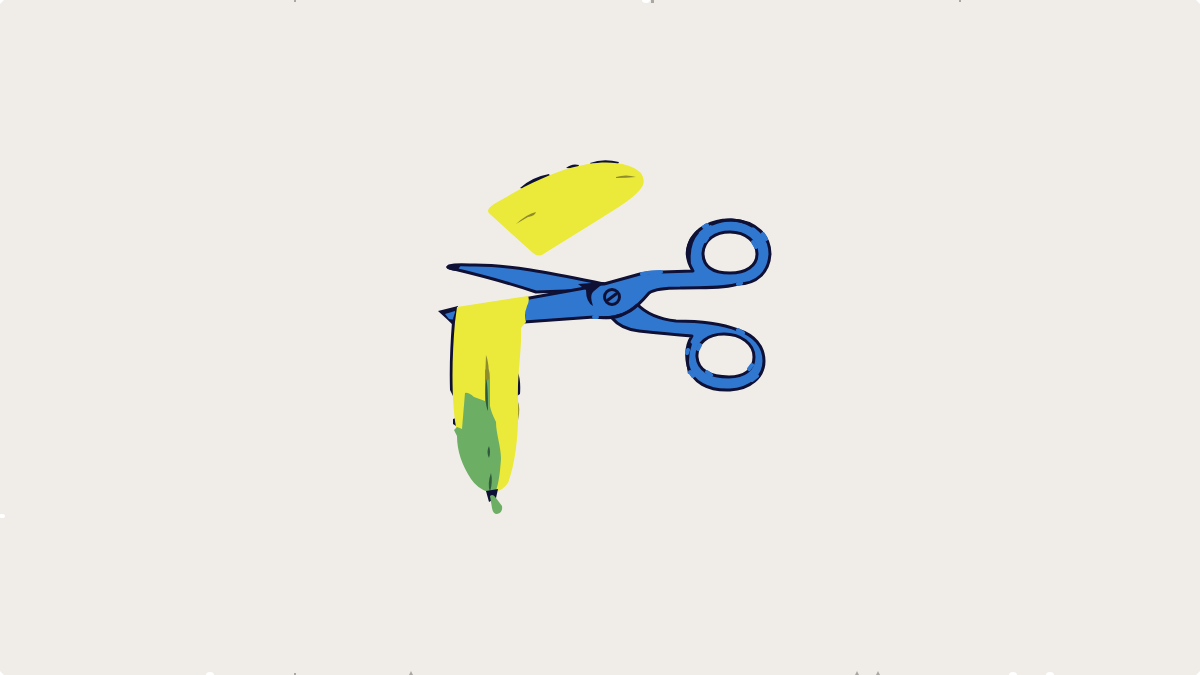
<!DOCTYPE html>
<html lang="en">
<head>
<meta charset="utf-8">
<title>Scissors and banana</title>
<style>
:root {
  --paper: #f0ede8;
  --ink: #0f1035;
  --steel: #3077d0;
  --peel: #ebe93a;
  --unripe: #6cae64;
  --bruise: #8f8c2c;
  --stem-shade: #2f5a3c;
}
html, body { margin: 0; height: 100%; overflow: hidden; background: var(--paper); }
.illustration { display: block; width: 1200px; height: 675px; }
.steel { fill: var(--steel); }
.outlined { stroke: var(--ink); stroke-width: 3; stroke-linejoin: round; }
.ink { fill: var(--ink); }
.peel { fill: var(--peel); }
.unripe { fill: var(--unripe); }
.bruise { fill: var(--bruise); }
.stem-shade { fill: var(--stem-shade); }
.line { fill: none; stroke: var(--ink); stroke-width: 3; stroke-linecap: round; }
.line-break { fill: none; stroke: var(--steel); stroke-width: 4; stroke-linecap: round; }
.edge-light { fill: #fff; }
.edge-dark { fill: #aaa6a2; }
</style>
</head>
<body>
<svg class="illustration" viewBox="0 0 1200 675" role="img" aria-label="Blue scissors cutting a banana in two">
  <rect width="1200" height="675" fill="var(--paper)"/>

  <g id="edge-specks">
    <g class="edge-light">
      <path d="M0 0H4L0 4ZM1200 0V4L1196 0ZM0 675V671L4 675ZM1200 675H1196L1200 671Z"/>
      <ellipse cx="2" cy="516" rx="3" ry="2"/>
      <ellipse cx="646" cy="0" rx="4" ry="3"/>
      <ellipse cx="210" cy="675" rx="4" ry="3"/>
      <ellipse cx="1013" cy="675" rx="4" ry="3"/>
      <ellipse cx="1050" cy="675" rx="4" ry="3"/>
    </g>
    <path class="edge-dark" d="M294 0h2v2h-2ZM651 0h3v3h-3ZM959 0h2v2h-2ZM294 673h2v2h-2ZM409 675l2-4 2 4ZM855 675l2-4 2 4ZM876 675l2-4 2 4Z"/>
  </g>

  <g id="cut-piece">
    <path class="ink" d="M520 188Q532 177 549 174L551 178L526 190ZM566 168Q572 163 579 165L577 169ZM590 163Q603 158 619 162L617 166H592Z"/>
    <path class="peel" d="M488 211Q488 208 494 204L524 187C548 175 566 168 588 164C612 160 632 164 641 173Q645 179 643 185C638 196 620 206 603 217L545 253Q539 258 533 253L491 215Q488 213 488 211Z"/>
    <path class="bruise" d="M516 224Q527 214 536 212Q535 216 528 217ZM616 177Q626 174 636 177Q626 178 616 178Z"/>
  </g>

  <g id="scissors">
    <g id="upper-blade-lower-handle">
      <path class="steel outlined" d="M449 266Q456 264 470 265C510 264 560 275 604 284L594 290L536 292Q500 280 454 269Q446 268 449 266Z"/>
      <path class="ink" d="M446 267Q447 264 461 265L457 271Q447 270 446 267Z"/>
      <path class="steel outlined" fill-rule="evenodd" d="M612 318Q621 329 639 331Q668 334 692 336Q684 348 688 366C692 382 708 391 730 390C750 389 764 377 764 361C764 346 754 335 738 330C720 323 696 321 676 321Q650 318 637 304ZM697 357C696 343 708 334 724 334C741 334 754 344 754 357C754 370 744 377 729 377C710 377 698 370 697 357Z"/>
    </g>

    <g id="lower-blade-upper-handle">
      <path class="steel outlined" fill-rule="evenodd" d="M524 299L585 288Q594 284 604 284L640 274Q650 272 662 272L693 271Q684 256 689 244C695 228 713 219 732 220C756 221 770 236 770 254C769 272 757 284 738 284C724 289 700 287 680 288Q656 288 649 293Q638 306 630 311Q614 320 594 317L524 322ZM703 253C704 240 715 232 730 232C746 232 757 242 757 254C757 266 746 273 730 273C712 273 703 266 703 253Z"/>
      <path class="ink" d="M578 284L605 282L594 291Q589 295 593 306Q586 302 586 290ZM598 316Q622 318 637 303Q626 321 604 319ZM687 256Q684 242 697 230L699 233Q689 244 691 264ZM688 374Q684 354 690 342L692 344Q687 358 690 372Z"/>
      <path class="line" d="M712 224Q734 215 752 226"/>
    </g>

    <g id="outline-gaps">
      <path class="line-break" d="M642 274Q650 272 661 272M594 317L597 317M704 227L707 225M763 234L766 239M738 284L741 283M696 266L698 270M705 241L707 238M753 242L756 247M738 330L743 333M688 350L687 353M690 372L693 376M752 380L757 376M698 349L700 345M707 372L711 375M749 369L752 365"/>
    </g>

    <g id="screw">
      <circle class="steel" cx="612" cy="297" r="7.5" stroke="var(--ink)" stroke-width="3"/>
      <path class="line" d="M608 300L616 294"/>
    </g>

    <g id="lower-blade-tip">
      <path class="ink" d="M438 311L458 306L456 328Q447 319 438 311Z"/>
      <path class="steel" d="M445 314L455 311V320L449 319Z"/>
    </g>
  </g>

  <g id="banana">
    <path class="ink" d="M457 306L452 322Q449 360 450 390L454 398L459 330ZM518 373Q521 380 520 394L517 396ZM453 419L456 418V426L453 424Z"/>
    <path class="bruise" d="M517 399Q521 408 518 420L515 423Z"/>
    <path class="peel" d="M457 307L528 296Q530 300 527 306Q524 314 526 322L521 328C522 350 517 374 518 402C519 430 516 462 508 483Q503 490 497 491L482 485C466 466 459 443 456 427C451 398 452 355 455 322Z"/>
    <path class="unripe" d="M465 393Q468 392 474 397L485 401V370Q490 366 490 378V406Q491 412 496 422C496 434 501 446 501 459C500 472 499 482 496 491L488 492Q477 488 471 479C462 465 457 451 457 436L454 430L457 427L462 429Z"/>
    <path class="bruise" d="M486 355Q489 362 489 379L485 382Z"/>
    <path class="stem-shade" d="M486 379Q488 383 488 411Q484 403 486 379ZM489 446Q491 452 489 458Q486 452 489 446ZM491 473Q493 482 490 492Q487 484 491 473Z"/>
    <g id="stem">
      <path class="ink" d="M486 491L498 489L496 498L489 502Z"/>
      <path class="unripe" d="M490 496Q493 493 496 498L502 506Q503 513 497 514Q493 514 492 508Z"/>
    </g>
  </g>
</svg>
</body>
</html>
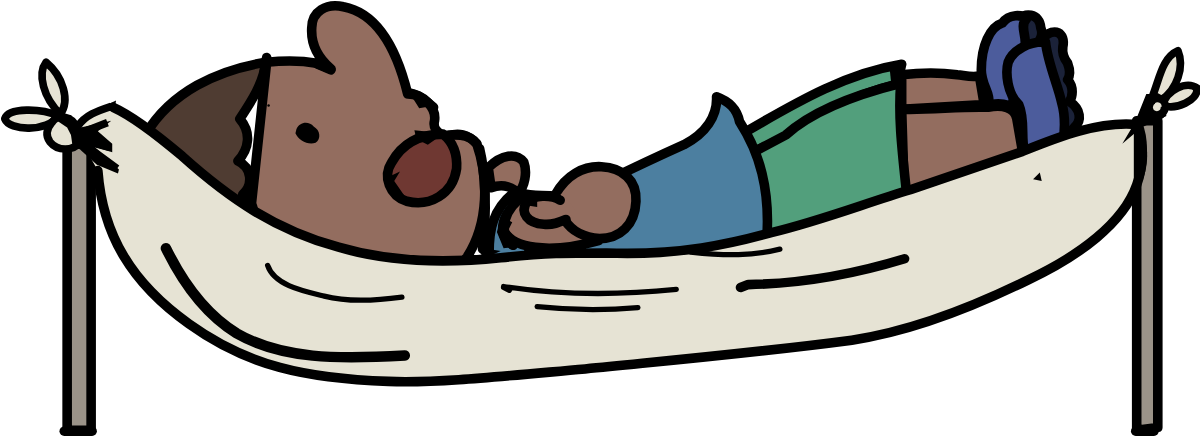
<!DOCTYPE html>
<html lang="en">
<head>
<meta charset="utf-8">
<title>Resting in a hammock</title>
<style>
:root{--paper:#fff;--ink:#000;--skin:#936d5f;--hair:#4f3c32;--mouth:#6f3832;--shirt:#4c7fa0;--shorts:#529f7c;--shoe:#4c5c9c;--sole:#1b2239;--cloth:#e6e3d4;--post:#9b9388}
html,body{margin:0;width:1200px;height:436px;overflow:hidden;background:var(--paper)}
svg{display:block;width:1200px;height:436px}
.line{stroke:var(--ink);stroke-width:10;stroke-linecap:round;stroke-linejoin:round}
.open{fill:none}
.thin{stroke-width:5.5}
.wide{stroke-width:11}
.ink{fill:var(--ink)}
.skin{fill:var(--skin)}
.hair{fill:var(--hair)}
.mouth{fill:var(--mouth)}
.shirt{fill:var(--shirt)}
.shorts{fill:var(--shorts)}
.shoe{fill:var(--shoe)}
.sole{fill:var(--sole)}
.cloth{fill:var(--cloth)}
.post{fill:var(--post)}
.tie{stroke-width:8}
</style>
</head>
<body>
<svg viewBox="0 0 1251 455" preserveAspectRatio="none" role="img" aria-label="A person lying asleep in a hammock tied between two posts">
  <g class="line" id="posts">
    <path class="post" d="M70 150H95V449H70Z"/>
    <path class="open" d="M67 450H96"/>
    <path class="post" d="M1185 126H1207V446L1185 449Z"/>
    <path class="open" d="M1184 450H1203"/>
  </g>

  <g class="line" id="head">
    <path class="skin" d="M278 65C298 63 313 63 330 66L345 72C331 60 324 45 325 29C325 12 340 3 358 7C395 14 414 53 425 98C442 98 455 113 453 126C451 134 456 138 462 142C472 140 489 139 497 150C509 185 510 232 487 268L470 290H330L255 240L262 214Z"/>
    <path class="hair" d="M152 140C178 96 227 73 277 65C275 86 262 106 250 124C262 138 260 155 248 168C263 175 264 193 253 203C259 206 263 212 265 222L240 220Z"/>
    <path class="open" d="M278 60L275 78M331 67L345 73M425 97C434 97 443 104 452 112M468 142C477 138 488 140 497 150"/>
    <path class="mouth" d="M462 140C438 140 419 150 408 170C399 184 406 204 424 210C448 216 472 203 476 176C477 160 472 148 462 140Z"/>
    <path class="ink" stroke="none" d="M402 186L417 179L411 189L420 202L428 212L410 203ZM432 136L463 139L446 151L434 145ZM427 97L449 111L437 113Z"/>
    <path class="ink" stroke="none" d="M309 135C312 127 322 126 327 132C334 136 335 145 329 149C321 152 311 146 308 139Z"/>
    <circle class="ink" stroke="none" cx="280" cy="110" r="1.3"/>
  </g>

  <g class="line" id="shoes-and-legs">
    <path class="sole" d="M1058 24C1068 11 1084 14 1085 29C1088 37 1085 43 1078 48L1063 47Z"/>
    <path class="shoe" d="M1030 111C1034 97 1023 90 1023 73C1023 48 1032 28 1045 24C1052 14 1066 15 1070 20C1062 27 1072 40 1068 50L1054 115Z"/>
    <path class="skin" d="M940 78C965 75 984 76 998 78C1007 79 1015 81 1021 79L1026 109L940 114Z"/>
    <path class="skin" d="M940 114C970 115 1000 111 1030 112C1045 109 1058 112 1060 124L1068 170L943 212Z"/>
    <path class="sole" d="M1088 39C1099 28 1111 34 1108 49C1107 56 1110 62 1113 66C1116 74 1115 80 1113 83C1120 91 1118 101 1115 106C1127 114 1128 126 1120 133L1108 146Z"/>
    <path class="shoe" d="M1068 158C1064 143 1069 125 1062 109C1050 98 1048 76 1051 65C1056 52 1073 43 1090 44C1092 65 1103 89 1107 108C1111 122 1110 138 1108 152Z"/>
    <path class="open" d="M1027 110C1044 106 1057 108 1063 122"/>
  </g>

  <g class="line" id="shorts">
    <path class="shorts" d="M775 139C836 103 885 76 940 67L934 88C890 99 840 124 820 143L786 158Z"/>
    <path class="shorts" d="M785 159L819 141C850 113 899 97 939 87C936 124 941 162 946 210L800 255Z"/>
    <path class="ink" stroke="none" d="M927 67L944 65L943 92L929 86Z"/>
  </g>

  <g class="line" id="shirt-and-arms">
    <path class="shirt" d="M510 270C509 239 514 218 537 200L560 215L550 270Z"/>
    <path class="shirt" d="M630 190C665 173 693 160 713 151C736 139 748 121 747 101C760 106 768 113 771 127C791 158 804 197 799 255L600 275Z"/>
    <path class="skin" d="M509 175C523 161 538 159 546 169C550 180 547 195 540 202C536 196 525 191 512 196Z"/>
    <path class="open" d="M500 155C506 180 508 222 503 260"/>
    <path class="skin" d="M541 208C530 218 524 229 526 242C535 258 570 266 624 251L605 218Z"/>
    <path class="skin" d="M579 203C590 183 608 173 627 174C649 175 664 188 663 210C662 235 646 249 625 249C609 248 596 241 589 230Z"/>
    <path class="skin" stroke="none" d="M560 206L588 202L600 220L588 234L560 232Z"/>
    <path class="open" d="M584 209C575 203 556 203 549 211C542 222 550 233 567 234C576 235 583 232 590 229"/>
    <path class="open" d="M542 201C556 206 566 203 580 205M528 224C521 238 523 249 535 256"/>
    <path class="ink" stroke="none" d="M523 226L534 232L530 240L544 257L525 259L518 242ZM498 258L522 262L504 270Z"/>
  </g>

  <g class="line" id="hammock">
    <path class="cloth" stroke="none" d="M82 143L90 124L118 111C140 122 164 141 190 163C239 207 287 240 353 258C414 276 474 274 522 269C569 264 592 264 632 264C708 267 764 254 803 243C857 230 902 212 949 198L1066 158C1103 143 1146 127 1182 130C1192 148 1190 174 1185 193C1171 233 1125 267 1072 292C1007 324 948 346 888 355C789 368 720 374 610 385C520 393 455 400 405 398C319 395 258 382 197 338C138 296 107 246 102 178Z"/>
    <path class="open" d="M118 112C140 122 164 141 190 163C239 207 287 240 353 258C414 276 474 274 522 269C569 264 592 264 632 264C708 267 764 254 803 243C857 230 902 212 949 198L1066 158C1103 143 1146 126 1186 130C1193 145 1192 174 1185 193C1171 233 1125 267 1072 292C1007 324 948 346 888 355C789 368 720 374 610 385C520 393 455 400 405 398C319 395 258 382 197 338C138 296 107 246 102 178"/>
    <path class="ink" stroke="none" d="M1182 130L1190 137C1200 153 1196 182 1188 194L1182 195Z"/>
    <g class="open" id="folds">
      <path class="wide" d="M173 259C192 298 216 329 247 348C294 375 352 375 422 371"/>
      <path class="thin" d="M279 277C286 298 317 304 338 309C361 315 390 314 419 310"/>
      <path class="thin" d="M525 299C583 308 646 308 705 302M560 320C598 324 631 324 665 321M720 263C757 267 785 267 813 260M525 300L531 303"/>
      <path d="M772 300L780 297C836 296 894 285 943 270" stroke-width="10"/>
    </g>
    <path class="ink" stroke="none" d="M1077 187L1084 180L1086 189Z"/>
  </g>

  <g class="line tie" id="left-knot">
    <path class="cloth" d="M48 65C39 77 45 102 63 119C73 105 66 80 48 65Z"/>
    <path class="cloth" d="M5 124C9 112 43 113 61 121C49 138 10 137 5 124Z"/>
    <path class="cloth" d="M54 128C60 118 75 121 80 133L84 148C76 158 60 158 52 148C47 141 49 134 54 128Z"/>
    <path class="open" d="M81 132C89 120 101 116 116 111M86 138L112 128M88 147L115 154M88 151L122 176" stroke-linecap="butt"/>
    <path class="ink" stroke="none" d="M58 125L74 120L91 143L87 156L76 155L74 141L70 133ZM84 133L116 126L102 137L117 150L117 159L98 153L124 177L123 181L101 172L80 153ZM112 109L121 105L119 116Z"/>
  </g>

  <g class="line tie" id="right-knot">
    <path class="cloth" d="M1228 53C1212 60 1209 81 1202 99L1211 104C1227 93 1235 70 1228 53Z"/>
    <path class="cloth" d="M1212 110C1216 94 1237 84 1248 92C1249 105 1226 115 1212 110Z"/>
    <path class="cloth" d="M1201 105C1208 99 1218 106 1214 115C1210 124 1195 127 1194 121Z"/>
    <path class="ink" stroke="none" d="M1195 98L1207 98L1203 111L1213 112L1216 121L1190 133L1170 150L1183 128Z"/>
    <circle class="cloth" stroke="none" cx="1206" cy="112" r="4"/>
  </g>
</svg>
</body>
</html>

# Instructions to follow:
Show each line in the listing above that has "linecap".

# Written answer:
.line { fill: none; stroke: var(--ink); stroke-width: 3; stroke-linecap: round; }
.line-break { fill: none; stroke: var(--steel); stroke-width: 4; stroke-linecap: round; }
.line{stroke:var(--ink);stroke-width:10;stroke-linecap:round;stroke-linejoin:round}
    <path class="open" d="M81 132C89 120 101 116 116 111M86 138L112 128M88 147L115 154M88 151L122 176" stroke-linecap="butt"/>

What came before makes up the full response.